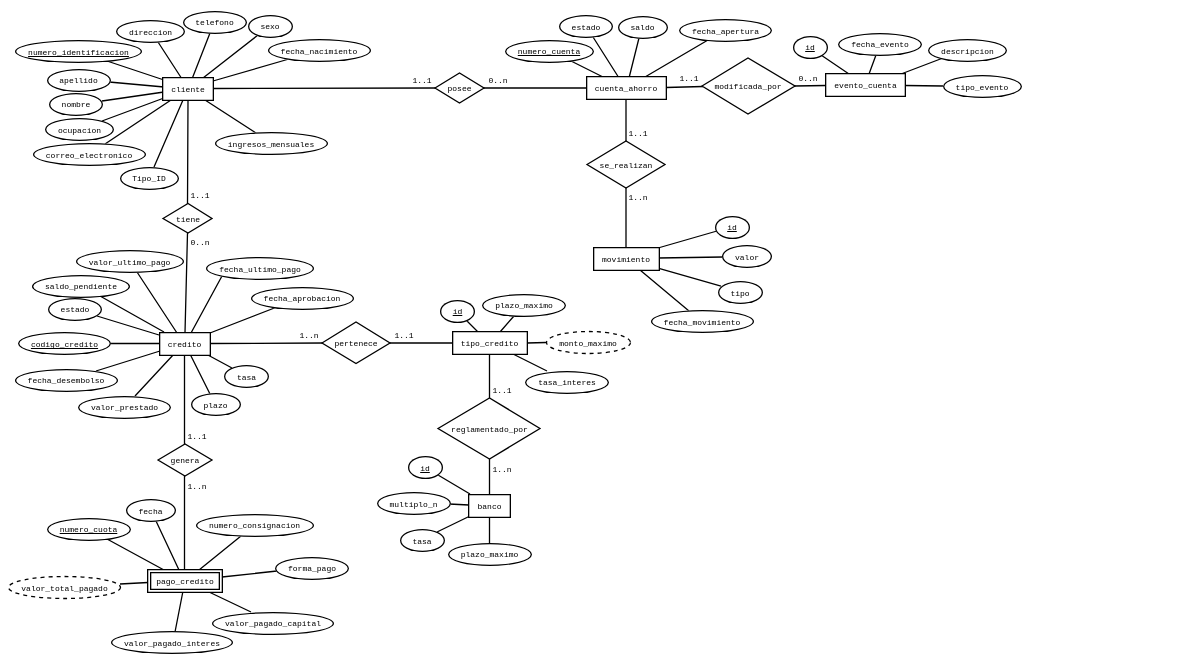
<!DOCTYPE html>
<html lang="es">
<head>
<meta charset="utf-8">
<title>Diagrama entidad-relación</title>
<style>
:root { --ink: #000; --paper: #fff; --stroke: 1.3px; }
* { box-sizing: border-box; margin: 0; }
body { background: var(--paper); overflow: hidden; }
.diagram {
  position: relative; width: 1200px; height: 664px; overflow: hidden;
  background: var(--paper); color: var(--ink);
  font: 8px/10px "Liberation Mono", monospace;
}
.connections { position: absolute; inset: 0; fill: none; stroke: var(--ink); stroke-width: 1.3; }
.connections .shapes { fill: var(--paper); }
.connections .derived { stroke-dasharray: 4 4; }
.node {
  position: absolute; display: flex; align-items: center; justify-content: center;
  left: calc((var(--x) - var(--w) / 2) * 1px); top: calc((var(--y) - var(--h) / 2) * 1px);
  width: calc(var(--w) * 1px); height: calc(var(--h) * 1px);
  padding-top: 2px; white-space: nowrap;
}
.attribute { --h: 23; border-radius: 50%; background: var(--paper); box-shadow: inset 0 0 0 var(--stroke) var(--ink); }
.key { text-decoration: underline; text-decoration-skip-ink: none; text-underline-offset: 1px; }
.entity { --h: 24; background: var(--paper); box-shadow: inset 0 0 0 var(--stroke) var(--ink); }
.weak { box-shadow: inset 0 0 0 var(--stroke) var(--ink), inset 0 0 0 3px var(--paper), inset 0 0 0 4.3px var(--ink); }
.label { --h: 23; }
.cardinality { --w: 20; --h: 10; padding: 0; }
</style>
</head>
<body>
<main class="diagram">
  <svg class="connections" width="1200" height="664" viewBox="0 0 1200 664" aria-hidden="true">
    <g class="relations-lines">
      <path d="M214 88.5L436 88M483 88H587M666 87.5L703 86.5M794 86L826 85.5M626 99V142M626 187V248"/>
      <path d="M188 100L187.5 204M187.5 233L185 333M210 343.5L323 343M390 343H452M489.5 354V399M489.5 459V495M184.5 355V445M184.5 475V570"/>
    </g>
    <g class="attribute-lines">
      <path d="M107 61L164 80M158 42L182 79M210 33L192 79M258 35L203 78M289 59L213 81M109 82L164 87M102 101L164 92M102 121L164 98M105 144L171 100M154 167L183 100M205 100L256 133"/>
      <path d="M593 37L619 78M639 38L629 78M708 40L645 77M569 60L603 77"/>
      <path d="M821 55L849 74M876 55L869 74M943 58L901 74M943 86L905 85.5"/>
      <path d="M717 231L658 248M723 257L658 258M721 286L658 268M689 311L640 270"/>
      <path d="M137 272L177 333M222 276L191 333M100 296L164 332M277 307L210 333M97 316L159 335M110 343.5H160M96 371L160 351M135 396L174 354M210 394L190 354M232 368L206 354"/>
      <path d="M466 320L478 332M514 316L500 332M546 342.5L527 343M547 371L513 354"/>
      <path d="M438 475L470 494M449 504L469 505M437 532L470 516M489.5 517V543"/>
      <path d="M156 521L179 570M107 539L164 570M241 536L199 570M277 571L222 577M120 584L148 582.5M251 612L209 592M175 632L183 591"/>
    </g>
    <g class="shapes">
      <polygon points="435,88 459.5,73 484,88 459.5,103"/>
      <polygon points="702,86 748,58 795,86 748,114"/>
      <polygon points="587,164.5 626,141 665,164.5 626,188"/>
      <polygon points="163,218.5 188,203.5 212,218.5 188,233"/>
      <polygon points="322,343 356,322 390,343 356,363.5"/>
      <polygon points="438,428.5 489.5,398 540,428.5 489.5,459"/>
      <polygon points="158,460 185,444 212,460 185,476"/>
      <ellipse class="derived" cx="588.5" cy="342.5" rx="42" ry="11"/>
      <ellipse class="derived" cx="64.5" cy="587.5" rx="56" ry="11"/>
    </g>
  </svg>

  <section aria-label="cliente">
    <div class="node entity" style="--x:188;--y:88.5;--w:52">cliente</div>
    <div class="node attribute key" style="--x:78.5;--y:51.5;--w:127">numero_identificacion</div>
    <div class="node attribute" style="--x:150.5;--y:31.5;--w:69">direccion</div>
    <div class="node attribute" style="--x:214.5;--y:22;--w:64">telefono</div>
    <div class="node attribute" style="--x:270;--y:26;--w:45">sexo</div>
    <div class="node attribute" style="--x:319;--y:50.5;--w:103">fecha_nacimiento</div>
    <div class="node attribute" style="--x:78.5;--y:80;--w:64">apellido</div>
    <div class="node attribute" style="--x:76;--y:104;--w:54">nombre</div>
    <div class="node attribute" style="--x:79.5;--y:129.5;--w:69">ocupacion</div>
    <div class="node attribute" style="--x:89;--y:154.5;--w:113">correo_electronico</div>
    <div class="node attribute" style="--x:149;--y:178;--w:59">Tipo_ID</div>
    <div class="node attribute" style="--x:271;--y:143.5;--w:113">ingresos_mensuales</div>
  </section>

  <section aria-label="cuenta_ahorro">
    <div class="node entity" style="--x:626;--y:88;--w:81">cuenta_ahorro</div>
    <div class="node attribute" style="--x:586;--y:26.5;--w:54">estado</div>
    <div class="node attribute" style="--x:642.5;--y:27;--w:50">saldo</div>
    <div class="node attribute" style="--x:725.5;--y:30.5;--w:93">fecha_apertura</div>
    <div class="node attribute key" style="--x:549;--y:51;--w:89">numero_cuenta</div>
  </section>

  <section aria-label="evento_cuenta">
    <div class="node entity" style="--x:865.5;--y:85;--w:81">evento_cuenta</div>
    <div class="node attribute key" style="--x:810;--y:47;--w:35">id</div>
    <div class="node attribute" style="--x:880;--y:44;--w:84">fecha_evento</div>
    <div class="node attribute" style="--x:967.5;--y:50.5;--w:79">descripcion</div>
    <div class="node attribute" style="--x:982;--y:86.5;--w:79">tipo_evento</div>
  </section>

  <section aria-label="movimiento">
    <div class="node entity" style="--x:626;--y:258.5;--w:67">movimiento</div>
    <div class="node attribute key" style="--x:732;--y:227;--w:35">id</div>
    <div class="node attribute" style="--x:747;--y:256.5;--w:50">valor</div>
    <div class="node attribute" style="--x:740;--y:292.5;--w:45">tipo</div>
    <div class="node attribute" style="--x:702;--y:321.5;--w:103">fecha_movimiento</div>
  </section>

  <section aria-label="credito">
    <div class="node entity" style="--x:184.5;--y:343.5;--w:52">credito</div>
    <div class="node attribute" style="--x:129.5;--y:261.5;--w:108">valor_ultimo_pago</div>
    <div class="node attribute" style="--x:260;--y:268.5;--w:108">fecha_ultimo_pago</div>
    <div class="node attribute" style="--x:81;--y:286;--w:98">saldo_pendiente</div>
    <div class="node attribute" style="--x:302;--y:298;--w:103">fecha_aprobacion</div>
    <div class="node attribute" style="--x:75;--y:309;--w:54">estado</div>
    <div class="node attribute key" style="--x:64.5;--y:343.5;--w:93">codigo_credito</div>
    <div class="node attribute" style="--x:66;--y:380;--w:103">fecha_desembolso</div>
    <div class="node attribute" style="--x:124.5;--y:407;--w:93">valor_prestado</div>
    <div class="node attribute" style="--x:215.5;--y:404.5;--w:50">plazo</div>
    <div class="node attribute" style="--x:246.5;--y:376.5;--w:45">tasa</div>
  </section>

  <section aria-label="tipo_credito">
    <div class="node entity" style="--x:489.5;--y:343;--w:76">tipo_credito</div>
    <div class="node attribute key" style="--x:457.5;--y:311;--w:35">id</div>
    <div class="node attribute" style="--x:524;--y:305;--w:84">plazo_maximo</div>
    <div class="node label" style="--x:588;--y:342.5;--w:84">monto_maximo</div>
    <div class="node attribute" style="--x:567;--y:382;--w:84">tasa_interes</div>
  </section>

  <section aria-label="banco">
    <div class="node entity" style="--x:489.5;--y:506;--w:43">banco</div>
    <div class="node attribute key" style="--x:425;--y:467.5;--w:35">id</div>
    <div class="node attribute" style="--x:413.5;--y:503.5;--w:74">multiplo_n</div>
    <div class="node attribute" style="--x:422;--y:540.5;--w:45">tasa</div>
    <div class="node attribute" style="--x:489.5;--y:554;--w:84">plazo_maximo</div>
  </section>

  <section aria-label="pago_credito">
    <div class="node entity weak" style="--x:185;--y:580.5;--w:76">pago_credito</div>
    <div class="node attribute" style="--x:150.5;--y:510.5;--w:50">fecha</div>
    <div class="node attribute key" style="--x:88.5;--y:529;--w:84">numero_cuota</div>
    <div class="node attribute" style="--x:254.5;--y:525;--w:118">numero_consignacion</div>
    <div class="node attribute" style="--x:312;--y:568;--w:74">forma_pago</div>
    <div class="node label" style="--x:64.5;--y:587.5;--w:113">valor_total_pagado</div>
    <div class="node attribute" style="--x:273;--y:623;--w:122">valor_pagado_capital</div>
    <div class="node attribute" style="--x:172;--y:642.5;--w:122">valor_pagado_interes</div>
  </section>

  <section aria-label="relaciones">
    <div class="node label" style="--x:459.5;--y:88;--w:49">posee</div>
    <div class="node label" style="--x:748;--y:86;--w:93">modificada_por</div>
    <div class="node label" style="--x:626;--y:164.5;--w:78">se_realizan</div>
    <div class="node label" style="--x:188;--y:218.5;--w:49">tiene</div>
    <div class="node label" style="--x:356;--y:343;--w:68">pertenece</div>
    <div class="node label" style="--x:489.5;--y:428.5;--w:102">reglamentado_por</div>
    <div class="node label" style="--x:185;--y:460;--w:54">genera</div>
  </section>

  <section aria-label="cardinalidades">
    <div class="node cardinality" style="--x:422;--y:81;--w:20">1..1</div>
    <div class="node cardinality" style="--x:498;--y:81">0..n</div>
    <div class="node cardinality" style="--x:689;--y:79">1..1</div>
    <div class="node cardinality" style="--x:808;--y:79">0..n</div>
    <div class="node cardinality" style="--x:638;--y:134">1..1</div>
    <div class="node cardinality" style="--x:638;--y:198">1..n</div>
    <div class="node cardinality" style="--x:200;--y:196">1..1</div>
    <div class="node cardinality" style="--x:200;--y:243">0..n</div>
    <div class="node cardinality" style="--x:309;--y:336">1..n</div>
    <div class="node cardinality" style="--x:404;--y:336">1..1</div>
    <div class="node cardinality" style="--x:502;--y:391">1..1</div>
    <div class="node cardinality" style="--x:502;--y:470">1..n</div>
    <div class="node cardinality" style="--x:197;--y:437">1..1</div>
    <div class="node cardinality" style="--x:197;--y:487">1..n</div>
  </section>
</main>
</body>
</html>
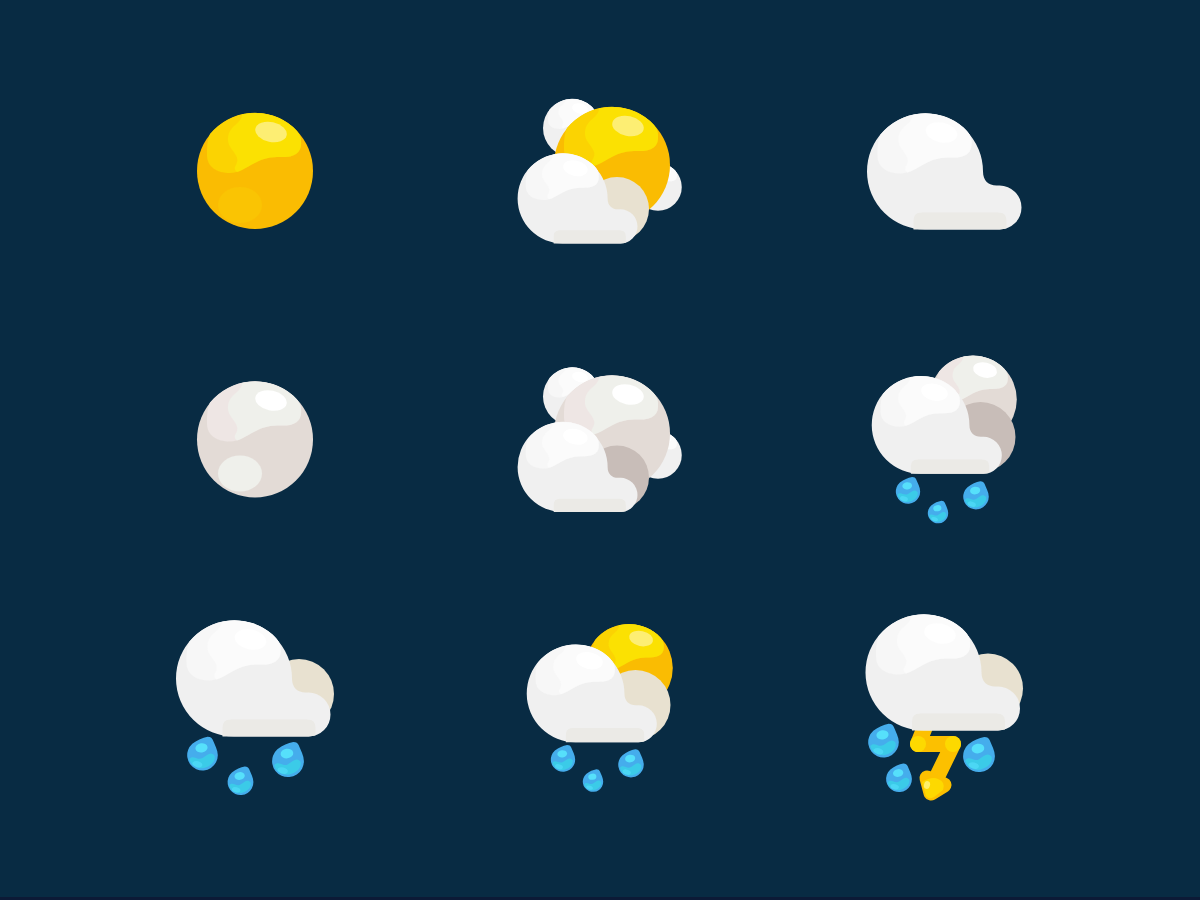
<!DOCTYPE html>
<html lang="en">
<head>
<meta charset="utf-8">
<title>Weather icons</title>
<style>
:root {
  --night: #082b43;
  --edge: #0c1a36;
  --shade-warm: #e8e1d0;
  --shade-cool: #c8bdb8;
  --drop: #45adec;
  --drop-low: #3bcbe8;
  --drop-shine: #56e0fb;
  --bolt: #fcc000;
  --bolt-joint: #fdd900;
  --bolt-shine: #fff06a;
}
html, body { margin: 0; background: var(--night); overflow: hidden; }
svg { display: block; width: 1200px; height: 900px; }
.sun { --base: #fabc02; --gloss: #fbd302; --bright: #fbe102; --shine: #fdee73; --glow: #fac403; }
.moon { --base: #e3dbd6; --gloss: #eee6e4; --bright: #eff0eb; --shine: #ffffff; --glow: #eff0eb; }
.cloud { --base: #f0f0f0; --gloss: #f7f7f7; --bright: #fbfbfb; --shine: #ffffff; --glow: #f0f0f0; --foot: #ebeae6; }
.base { fill: var(--base); }
.gloss { fill: var(--gloss); }
.bright { fill: var(--bright); }
.shine { fill: var(--shine); }
.glow { fill: var(--glow); }
.foot { fill: var(--foot); }
.warm { fill: var(--shade-warm); }
.cool { fill: var(--shade-cool); }
</style>
</head>
<body>
<svg viewBox="0 0 1200 900" role="img" aria-label="Set of nine weather icons">
  <defs>
    <g id="highlight">
      <path class="gloss" d="M-48 -16C-48 -4 -38 2 -25 2C-11 2 0 -14 22 -14C40 -13 47 -18 46 -30C46 -36 42 -40 38 -44A58 58 0 0 0 -45 -37C-48 -30 -48 -24 -48 -16Z"/>
      <path class="bright" d="M-27 -33C-28 -24 -20 -20 -18 -13C-16 -6 -24 -4 -18 1C-7 -2 3 -14 22 -14C40 -13 47 -18 46 -30C46 -36 42 -40 38 -44A58 58 0 0 0 -13 -56.5C-13 -47 -26 -46 -27 -33Z"/>
      <ellipse class="shine" cx="16" cy="-39" rx="16" ry="10" transform="rotate(12 16 -39)"/>
    </g>
    <g id="orb">
      <circle class="base" r="58"/>
      <ellipse class="glow" cx="-15" cy="34" rx="22" ry="18"/>
      <use href="#highlight"/>
    </g>
    <g id="cloud">
      <path class="base" d="M0 58A58 58 0 1 1 57.5 0C57.5 9 63 14 71 14H74A22 22 0 0 1 74 58Z"/>
      <path class="foot" d="M-12 58V49Q-12 41 -4 41H73Q81 41 81 49V57L74 58Z"/>
      <use href="#highlight"/>
    </g>
    <g id="drop">
      <path fill="var(--drop)" d="M15 0A15 15 0 1 1 -10 -11C-5 -15 0 -17 5 -18C8 -18 9 -17 10 -15C12 -10 15 -5 15 0Z"/>
      <path fill="var(--drop-low)" d="M-13 4C-9 -1 -5 6 0 3C5 0 8 -4 12 1C13 8 6 12 0 13C-7 13 -12 9 -13 4Z"/>
      <ellipse cx="-1" cy="-7" rx="6" ry="4.5" fill="var(--drop-shine)" transform="rotate(-8 -1 -7)"/>
      <ellipse cx="-5" cy="9" rx="5" ry="3" fill="var(--drop-shine)" opacity=".6" transform="rotate(15 -5 9)"/>
    </g>
    <g id="bolt" stroke-linecap="round" stroke-linejoin="round">
      <path d="M927 722L918 744H953L935 781" fill="none" stroke="var(--bolt)" stroke-width="16"/>
      <circle cx="918" cy="744" r="8" fill="var(--bolt-joint)"/>
      <circle cx="953" cy="744" r="8" fill="var(--bolt-joint)"/>
      <path d="M927 778L944 785L931 793Z" fill="var(--bolt)" stroke="var(--bolt)" stroke-width="15"/>
      <path d="M922 782Q932 776 938 779Q946 782 943 790L934 797Q929 800 926 796Z" fill="var(--bolt-joint)"/>
      <ellipse cx="927" cy="785" rx="3" ry="4" fill="var(--bolt-shine)" transform="rotate(15 927 785)"/>
    </g>
  </defs>

  <rect width="1200" height="900" fill="var(--night)"/>
  <rect y="897" width="1200" height="3" fill="var(--edge)"/>

  <g id="sunny"><use class="sun" href="#orb" x="255" y="171"/></g>

  <g id="partly-cloudy-day">
    <use class="cloud" href="#orb" transform="translate(572 128) scale(.5)"/>
    <use class="cloud" href="#orb" transform="translate(658 187) scale(.41)"/>
    <use class="sun" href="#orb" x="612" y="165"/>
    <circle class="warm" cx="617" cy="209" r="32"/>
    <use class="cloud" href="#cloud" transform="translate(563 198.5) scale(.776)"/>
  </g>

  <g id="cloudy"><use class="cloud" href="#cloud" x="925.5" y="171.5"/></g>

  <g id="clear-night"><use class="moon" href="#orb" x="255" y="439.5"/></g>

  <g id="partly-cloudy-night">
    <use class="cloud" href="#orb" transform="translate(572 396.5) scale(.5)"/>
    <use class="cloud" href="#orb" transform="translate(658 455) scale(.41)"/>
    <use class="moon" href="#orb" x="612" y="433.5"/>
    <circle class="cool" cx="617" cy="477.5" r="32"/>
    <use class="cloud" href="#cloud" transform="translate(563 467) scale(.776)"/>
  </g>

  <g id="rain-night">
    <use class="moon" href="#orb" transform="translate(973 399.5) scale(.755)"/>
    <circle class="cool" cx="980.5" cy="437" r="35"/>
    <use class="cloud" href="#cloud" transform="translate(921 425) scale(.842)"/>
    <use href="#drop" transform="translate(908 491.5) scale(.81)"/>
    <use href="#drop" transform="translate(938 513) scale(.68)"/>
    <use href="#drop" transform="translate(976 496.5) scale(.85)"/>
  </g>

  <g id="rain">
    <circle class="warm" cx="299" cy="694" r="35"/>
    <use class="cloud" href="#cloud" x="234.5" y="678.5"/>
    <use href="#drop" transform="translate(202.5 755) scale(1.02)"/>
    <use href="#drop" transform="translate(240.5 782) scale(.86)"/>
    <use href="#drop" transform="translate(288 761) scale(1.06)"/>
  </g>

  <g id="rain-day">
    <use class="sun" href="#orb" transform="translate(629 668) scale(.755)"/>
    <circle class="warm" cx="635.5" cy="705" r="35"/>
    <use class="cloud" href="#cloud" transform="translate(576 693.5) scale(.842)"/>
    <use href="#drop" transform="translate(563 759.5) scale(.81)"/>
    <use href="#drop" transform="translate(593 781.5) scale(.68)"/>
    <use href="#drop" transform="translate(631 764.5) scale(.85)"/>
  </g>

  <g id="thunderstorm">
    <circle class="warm" cx="988" cy="688.5" r="35"/>
    <use href="#bolt"/>
    <use class="cloud" href="#cloud" x="924" y="672.5"/>
    <use href="#drop" transform="translate(883.5 742) scale(1.02)"/>
    <use href="#drop" transform="translate(899 779) scale(.86)"/>
    <use href="#drop" transform="translate(979 756) scale(1.06)"/>
  </g>
</svg>
</body>
</html>
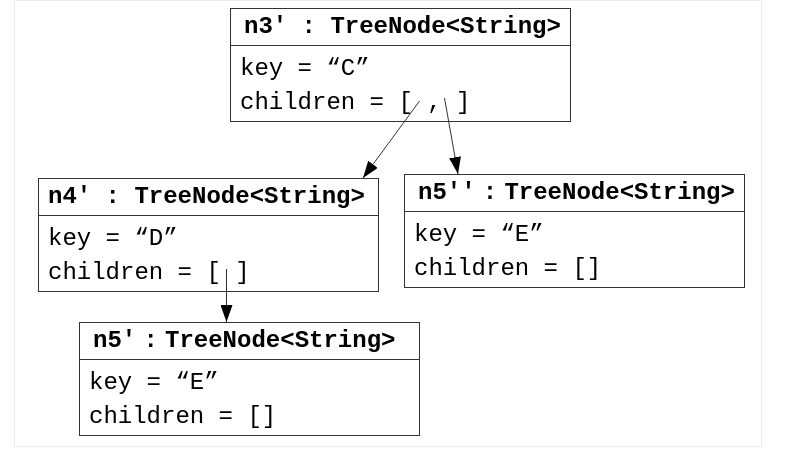
<!DOCTYPE html>
<html lang="en">
<head>
<meta charset="utf-8">
<title>TreeNode object diagram</title>
<style>
:root {
  --paper: #ffffff;
  --ink: #000000;
  --outline: #333333;
  --frame: #ececec;
}
* { box-sizing: border-box; margin: 0; }
body { width: 785px; height: 454px; overflow: hidden; background: var(--paper); }
.diagram {
  position: relative;
  width: 785px;
  height: 454px;
  overflow: hidden;
  color: var(--ink);
  font: 24px/34px "Liberation Mono", monospace;
  white-space: pre;
}
.frame {
  position: absolute;
  left: 14px;
  top: 0;
  width: 748px;
  height: 447px;
  border: 1px solid var(--frame);
}
.node {
  position: absolute;
  width: 341px;
  height: 114px;
  border: 1px solid var(--outline);
}
.node h2 {
  height: 37px;
  padding: 1px 0 0 13px;
  border-bottom: 1px solid var(--outline);
  font: inherit;
  font-weight: 700;
}
.node .tight { word-spacing: -7.2px; }
.fields { padding: 6px 0 0 9px; }
#n3 { left: 230px; top: 8px; }
#n4 { left: 38px; top: 178px; }
#n4 h2 { padding-left: 9px; }
#n5-right { left: 404px; top: 174px; }
#n5-left { left: 79px; top: 322px; }
.references { position: absolute; left: 0; top: 0; }
.references line { stroke: var(--outline); stroke-width: 1; }
.references polygon { fill: var(--ink); }
</style>
</head>
<body>
<main class="diagram"><div class="frame"></div><section class="node" id="n3"><h2>n3' : TreeNode&lt;String&gt;</h2><div class="fields"><p>key = “C”</p><p>children = [ , ]</p></div></section><section class="node" id="n4"><h2>n4' : TreeNode&lt;String&gt;</h2><div class="fields"><p>key = “D”</p><p>children = [ ]</p></div></section><section class="node" id="n5-right"><h2 class="tight">n5'' : TreeNode&lt;String&gt;</h2><div class="fields"><p>key = “E”</p><p>children = []</p></div></section><section class="node" id="n5-left"><h2 class="tight">n5' : TreeNode&lt;String&gt;</h2><div class="fields"><p>key = “E”</p><p>children = []</p></div></section>
<svg class="references" width="785" height="454" viewBox="0 0 785 454" aria-hidden="true">
  <defs>
    <marker id="arrowhead" markerUnits="userSpaceOnUse" markerWidth="17" markerHeight="12" refX="17" refY="6" orient="auto">
      <polygon points="0,0 17,6 0,12"/>
    </marker>
  </defs>
  <line x1="419.5" y1="101" x2="363" y2="178" marker-end="url(#arrowhead)"/>
  <line x1="444.5" y1="98" x2="458" y2="174" marker-end="url(#arrowhead)"/>
  <line x1="226.5" y1="269" x2="226.5" y2="322" marker-end="url(#arrowhead)"/>
</svg></main>
</body>
</html>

= = = =

WHAT IS NEEDED: Copy word for word each line of the data above, from the first through the one containing "position: relative; width: 1200px;", and include no pictures.

EXERCISE OUTPUT:
<!DOCTYPE html>
<html lang="es">
<head>
<meta charset="utf-8">
<title>Diagrama entidad-relación</title>
<style>
:root { --ink: #000; --paper: #fff; --stroke: 1.3px; }
* { box-sizing: border-box; margin: 0; }
body { background: var(--paper); overflow: hidden; }
.diagram {
  position: relative; width: 1200px; height: 664px; overflow: hidden;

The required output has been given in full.